  4. Twitter, Facebook, Microsoft, Sony and Apple are all big names that have recently been hacked. With any site you sign up to if you assume that eventually a hacker will download the database that stores your information that’s probably likely. There are many security breaches that don’t get reported. Smaller sites such as forums and chatrooms are very easy to crack so be mindful what you are signing up to
  5. Always ensure you really are on the site you think you are on by checking the address (normally at the top of your browser)
  6. Never give out too much personal information over an insecure connection (secure connections either have a padlock or HTTPS:// in the address bar)

Overseas workers - Online safety for missionaries
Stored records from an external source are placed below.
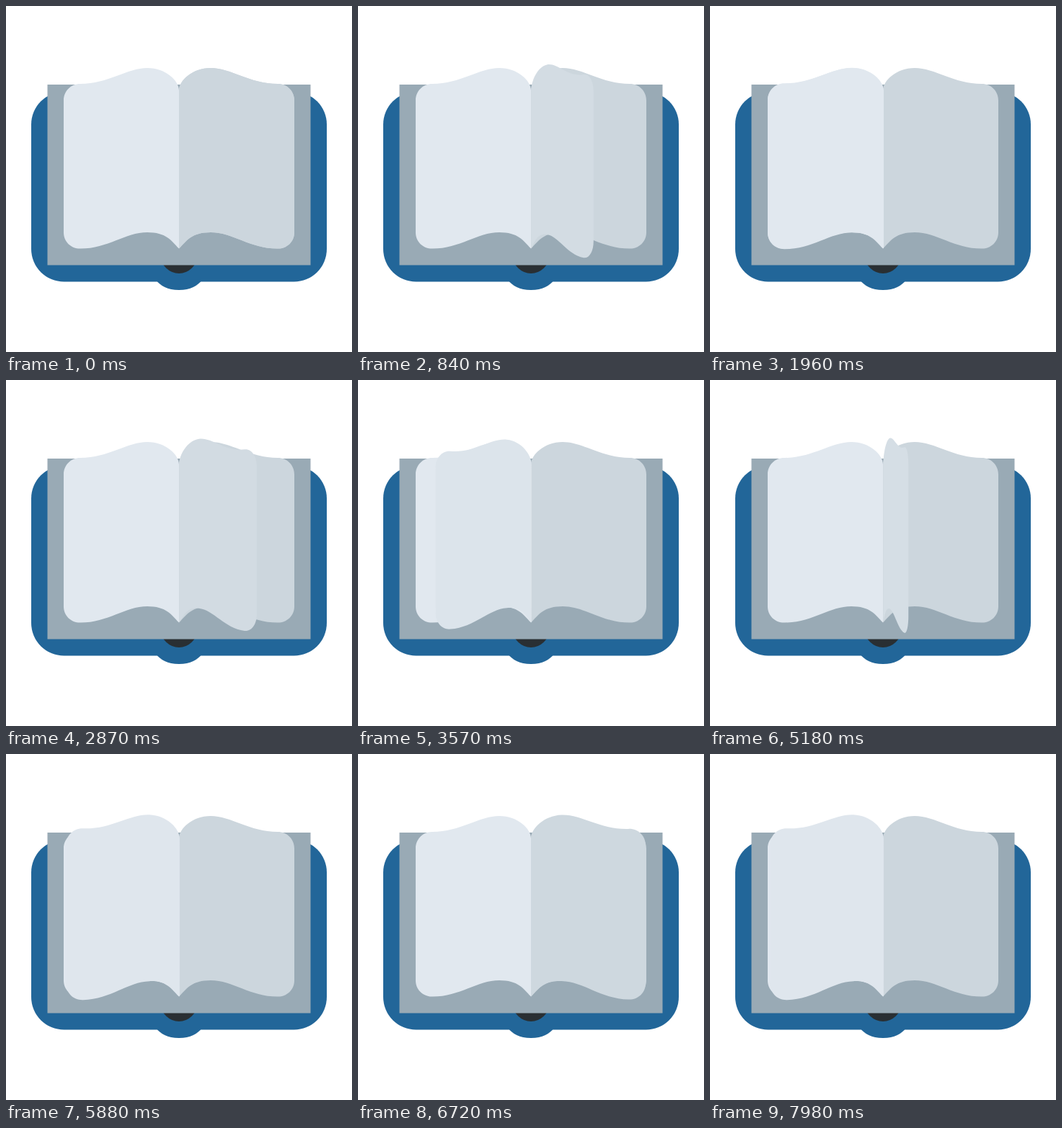
Write an HTML page that moves like this. It is 480 px wide and 480 px high and loops after 8000 ms.

```html
<!DOCTYPE html>
<html lang="en">
<head>
<meta charset="utf-8">
<title>Open book</title>
<style>
  html, body { margin: 0; height: 100%; overflow: hidden; background: #fff; }
  svg { display: block; width: 100vw; height: 100vh; }
</style>
</head>
<body>
<svg viewBox="0 0 480 480">
  <rect x="35" y="119" width="410" height="263.5" rx="45.5" fill="#269"/>
  <path d="M208 380C214 388 224 394 240 394S266 388 272 380Z" fill="#269"/>
  <circle cx="240" cy="345.7" r="25.3" fill="#292f33"/>
  <rect x="57.5" y="109" width="365" height="250.5" fill="#99aab5"/>
  <path id="left" fill="#e1e8ef"/>
  <path id="right" fill="#ccd6dd"/>
  <path id="leaf"/>
</svg>
<script>
const LOOP = 8000, STEP = 70, TURN = 2100, DELAY = 15;
const SPINE = 240, EYE_Y = 224, EYE_DISTANCE = 1200;
const RIGHT_COLOR = [204, 214, 221], LEFT_COLOR = [225, 232, 239];

// Page outline as a cubic path; x is the distance from the spine.
const PAGE = `M0 117C0 104 18 86 44 86C72 86 98 108 137 108
  C150 108 160 118 160 131L160 314C160 327 150 336.6 137 336.6
  C98 336.6 75 314 44 314C18 314 11 325 0 336.6Z`;

// Outline of the page turned about the spine, seen in perspective.
function turnedPage(angle, spine = SPINE) {
  return PAGE.replace(/([\d.]+) ([\d.]+)/g, (_, x, y) => {
    const scale = EYE_DISTANCE / (EYE_DISTANCE - x * Math.sin(angle));
    const px = spine + x * Math.cos(angle) * scale;
    const py = EYE_Y + (y - EYE_Y) * scale;
    return `${px.toFixed(2)} ${py.toFixed(2)}`;
  });
}

const byId = id => document.getElementById(id);
const leaf = byId('leaf');
byId('right').setAttribute('d', turnedPage(0));
byId('left').setAttribute('d', turnedPage(Math.PI));

function draw(now) {
  const time = Math.floor(now % LOOP / STEP) * STEP;
  const t = Math.max(0, time % TURN - DELAY) / TURN;
  const progress = t * t * (3 - 2 * t);
  const color = RIGHT_COLOR.map((c, i) => Math.round(c + (LEFT_COLOR[i] - c) * progress));
  leaf.setAttribute('d', turnedPage(progress * Math.PI, SPINE + progress));
  leaf.setAttribute('fill', `rgb(${color})`);
}

const start = performance.now();
function tick() {
  draw(performance.now() - start);
  requestAnimationFrame(tick);
}
tick();
</script>
</body>
</html>
```
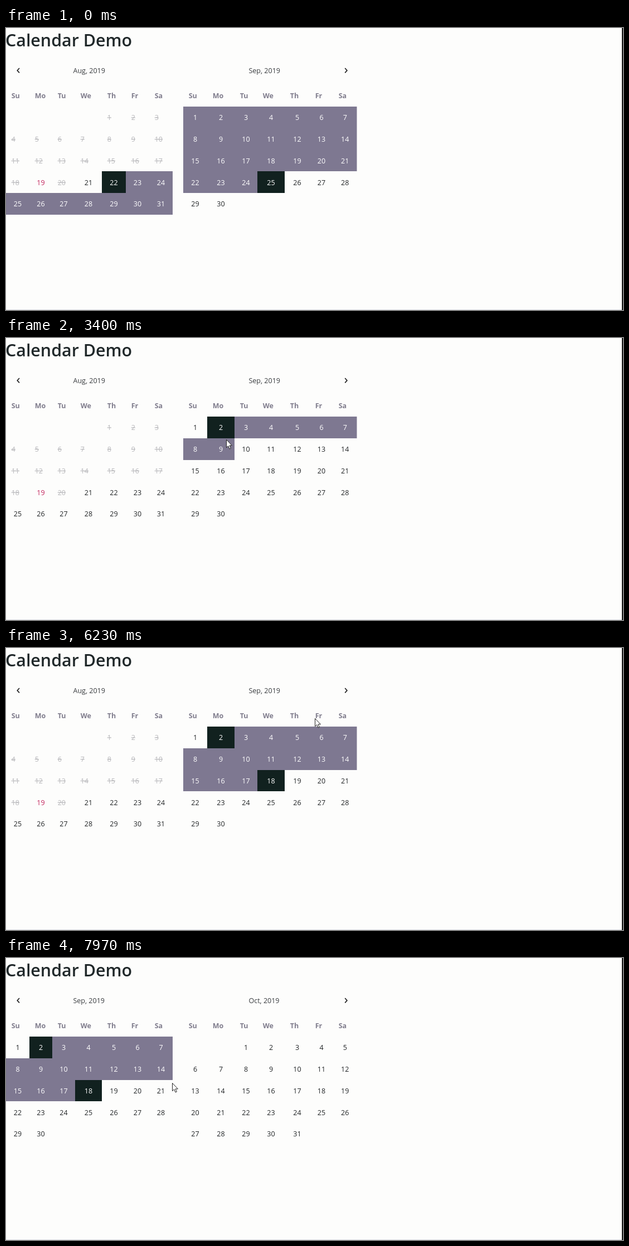
These frames come from a looping animation (1107x506 px, 8 s). An HTML page:

```html
<!DOCTYPE html>
<html lang="en">
<head>
<meta charset="utf-8">
<title>Calendar Demo</title>
<style>
  html, body { margin: 0; width: 100%; height: 100%; overflow: hidden; background: #fdfdfc; }
  svg { display: block; width: 1107px; height: 506px; }
  text { font: 12.5px "Open Sans", "Noto Sans", sans-serif; fill: #222527; }
  .title { font-size: 30.4px; font-weight: 600; fill: #20282a; }
  .month { fill: #3a3d40; }
  .weekday { font-weight: 700; fill: #807d8d; }
  .day { text-anchor: middle; }
  .past { fill: #b9b9bc; text-decoration: line-through; }
  .today { fill: #c2245c; }
  .on { fill: #fff; }
  .range { fill: #7e7891; }
  .end { fill: #11211f; }
  .chevron { fill: none; stroke: #222; stroke-width: 1.7; }
  .chevron.lit { stroke: #fff; }
  .pointer { fill: #fff; stroke: #222; stroke-width: 1; stroke-linejoin: round; }
</style>
</head>
<body>
<svg viewBox="0 0 1107 506">
  <rect width="1107" height="506" fill="#fdfdfc"/>
  <rect y="505" width="1105" height="1" fill="#dcdde4"/>
  <rect x="1105" width="2" height="506" fill="#151515"/>
  <text class="title" x="-1" y="32.5">Calendar Demo</text>
  <g id="calendar"></g>
  <g id="cursor" class="pointer">
    <path id="arrow" d="M.5 .5V14.6L3.7 11.7L6 17L8.3 16L6 10.9H10.4Z"/>
    <path id="hand" d="M-1.5 10V1.5a1.5 1.5 0 0 1 3 0V6.5q1.5-1.2 3 .3q1.6-.8 2.8.6q2-.4 2 1.6V12q0 2.5-1.6 4.5V18.5H0Q-1.5 15.5-4.6 11.5q-1.2-2 .6-2.2q1.3 0 2.5 1.8Z"/>
  </g>
</svg>
<script>
const LOOP = 8000, TOP = 141, ROW = 38.8;
const WEEKDAYS = ["Su", "Mo", "Tu", "We", "Th", "Fr", "Sa"];
const TABLES = [
  [0, 42, 83, 124, 172, 215, 257, 299],
  [318, 361, 410, 451, 500, 545, 587, 629.5]
];
const LABEL_X = [120.5, 435.5];

// offset: days counted from 1 August; lead: empty cells before day 1
const MONTHS = [
  { name: "Aug, 2019", days: 31, lead: 4, offset: 0 },
  { name: "Sep, 2019", days: 30, lead: 0, offset: 31 },
  { name: "Oct, 2019", days: 31, lead: 2, offset: 61 }
];
const TODAY = 19, LAST_BLOCKED = 20;

// time, x, y
const PATH = [
  [2800, 382, 164], [3270, 382, 164], [3400, 395, 182], [3460, 395, 182],
  [3700, 415, 204], [4190, 444, 229], [4200, 445, 230], [4265, 445, 230],
  [4630, 467, 233], [5700, 467, 233], [6225, 548, 134], [6230, 554, 126],
  [6325, 554, 126], [6330, 583, 88], [6440, 583, 88], [6670, 606, 70],
  [7700, 606, 70], [7970, 298, 224]
];

const calendar = document.getElementById("calendar");
const cursor = document.getElementById("cursor");
const arrow = document.getElementById("arrow");
const hand = document.getElementById("hand");
let drawn = "";

function cursorAt(t) {
  const next = PATH.findIndex(p => p[0] > t);
  if (next < 0) return PATH[PATH.length - 1].slice(1);
  if (next === 0) return PATH[0].slice(1);
  const [t0, x0, y0] = PATH[next - 1], [t1, x1, y1] = PATH[next];
  const k = (t - t0) / (t1 - t0);
  return [x0 + (x1 - x0) * k, y0 + (y1 - y0) * k];
}

function septemberDayAt(x, y) {
  const col = TABLES[1].findIndex((left, i) => x >= left && x < TABLES[1][i + 1]);
  return 31 + Math.floor((y - TOP) / ROW) * 7 + col + 1;
}

const label = (cls, x, y, s) => `<text class="${cls}" x="${x}" y="${y}">${s}</text>`;
const box = (cls, x, y, w, h) => `<rect class="${cls}" x="${x}" y="${y}" width="${w}" height="${h}"/>`;

function drawMonth(month, table, state) {
  const edges = TABLES[table];
  let cells = "", words = label("month", LABEL_X[table], 81, month.name);
  WEEKDAYS.forEach((name, i) => words += label("weekday", edges[i] + 9.7, 126.4, name));
  for (let d = 1; d <= month.days; d++) {
    const slot = month.lead + d - 1, col = slot % 7, row = Math.floor(slot / 7);
    const id = month.offset + d, left = edges[col], width = edges[col + 1] - left;
    const y = TOP + row * ROW, base = y + 24.2;
    const selected = id >= state.from && id <= state.to;
    if (selected) {
      const end = id === state.from || (state.done && id === state.to);
      cells += box(end ? "end" : "range", left, Math.round(y), width, Math.round(y + ROW) - Math.round(y));
    }
    if (id <= LAST_BLOCKED && id !== TODAY) {
      words += label("past", left + 9.7, base, d);
    } else {
      const cls = selected ? "day on" : id === TODAY ? "day today" : "day";
      words += label(cls, left + width / 2, base, d);
    }
  }
  return cells + words;
}

function drawCalendar(state) {
  return (state.hover ? box("end", 598, 55, 24, 39) : "") +
    drawMonth(MONTHS[state.first], 0, state) +
    drawMonth(MONTHS[state.first + 1], 1, state) +
    `<path class="chevron" d="M24 72L20.3 76.2L24 80.4"/>` +
    `<path class="chevron${state.hover ? " lit" : ""}" d="M608.2 72L611.9 76.2L608.2 80.4"/>`;
}

function render(t) {
  const [x, y] = cursorAt(t);
  const hover = x >= 598 && y >= 55 && y < 94;
  const state = { first: t < 7300 ? 0 : 1, hover, from: 33, to: 49, done: true };
  if (t < 3030) Object.assign(state, { from: 22, to: 56 });
  else if (t < 5070) Object.assign(state, { to: septemberDayAt(x, y), done: false });

  const key = JSON.stringify(state);
  if (key !== drawn) {
    calendar.innerHTML = drawCalendar(state);
    drawn = key;
  }
  cursor.style.display = t < 2800 ? "none" : "";
  cursor.setAttribute("transform", `translate(${Math.round(x)} ${Math.round(y)})`);
  arrow.style.display = hover ? "none" : "";
  hand.style.display = hover ? "" : "none";
}

const start = performance.now();
function tick() {
  render((performance.now() - start) % LOOP);
  requestAnimationFrame(tick);
}
tick();
</script>
</body>
</html>
```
  1. Please be very careful when you are putting information on the web regarding people that you may know who are working in potentially difficult circumstances. Some governments and radical organisations may not like their work. You should always discuss with the individual(s) concerned before they leave what their security requirements may be. Depending on the country they are serving in you may want to never post anything about them online - this could include websites, forums, emails, social media, password protected members only areas and anything connected to the web! With their permission you may decide to post online about them but change their names and never include the country they are working in. We know this sounds potentially paranoid but we would caution that being over careful helps prevent potentially very serious incidents
  2. If the person is working with a larger organisation (such as Tearfund, Christian Aid or CAFOD) they should have their own security policy to help keep workers safe in the field. Please contact them to ask for any advice
  3. Assume that all emails (and potentially phone, txt, Skype, FaceTime and letters) sent to or from the worker are monitored
  4. There are lots of online call and messaging services, such as Skype. Whilst some of these claim to be secure it is likely that many national security agencies can easily eavesdrop at will
  5. Of course the above doesn't apply for many countries where persecution and restrictions are not an issue. In those cases the Internet can be a really great way to communicate. Always first check with the individual before you first post or send too much information in an email etc.

We hope the above information will help keep you safe online.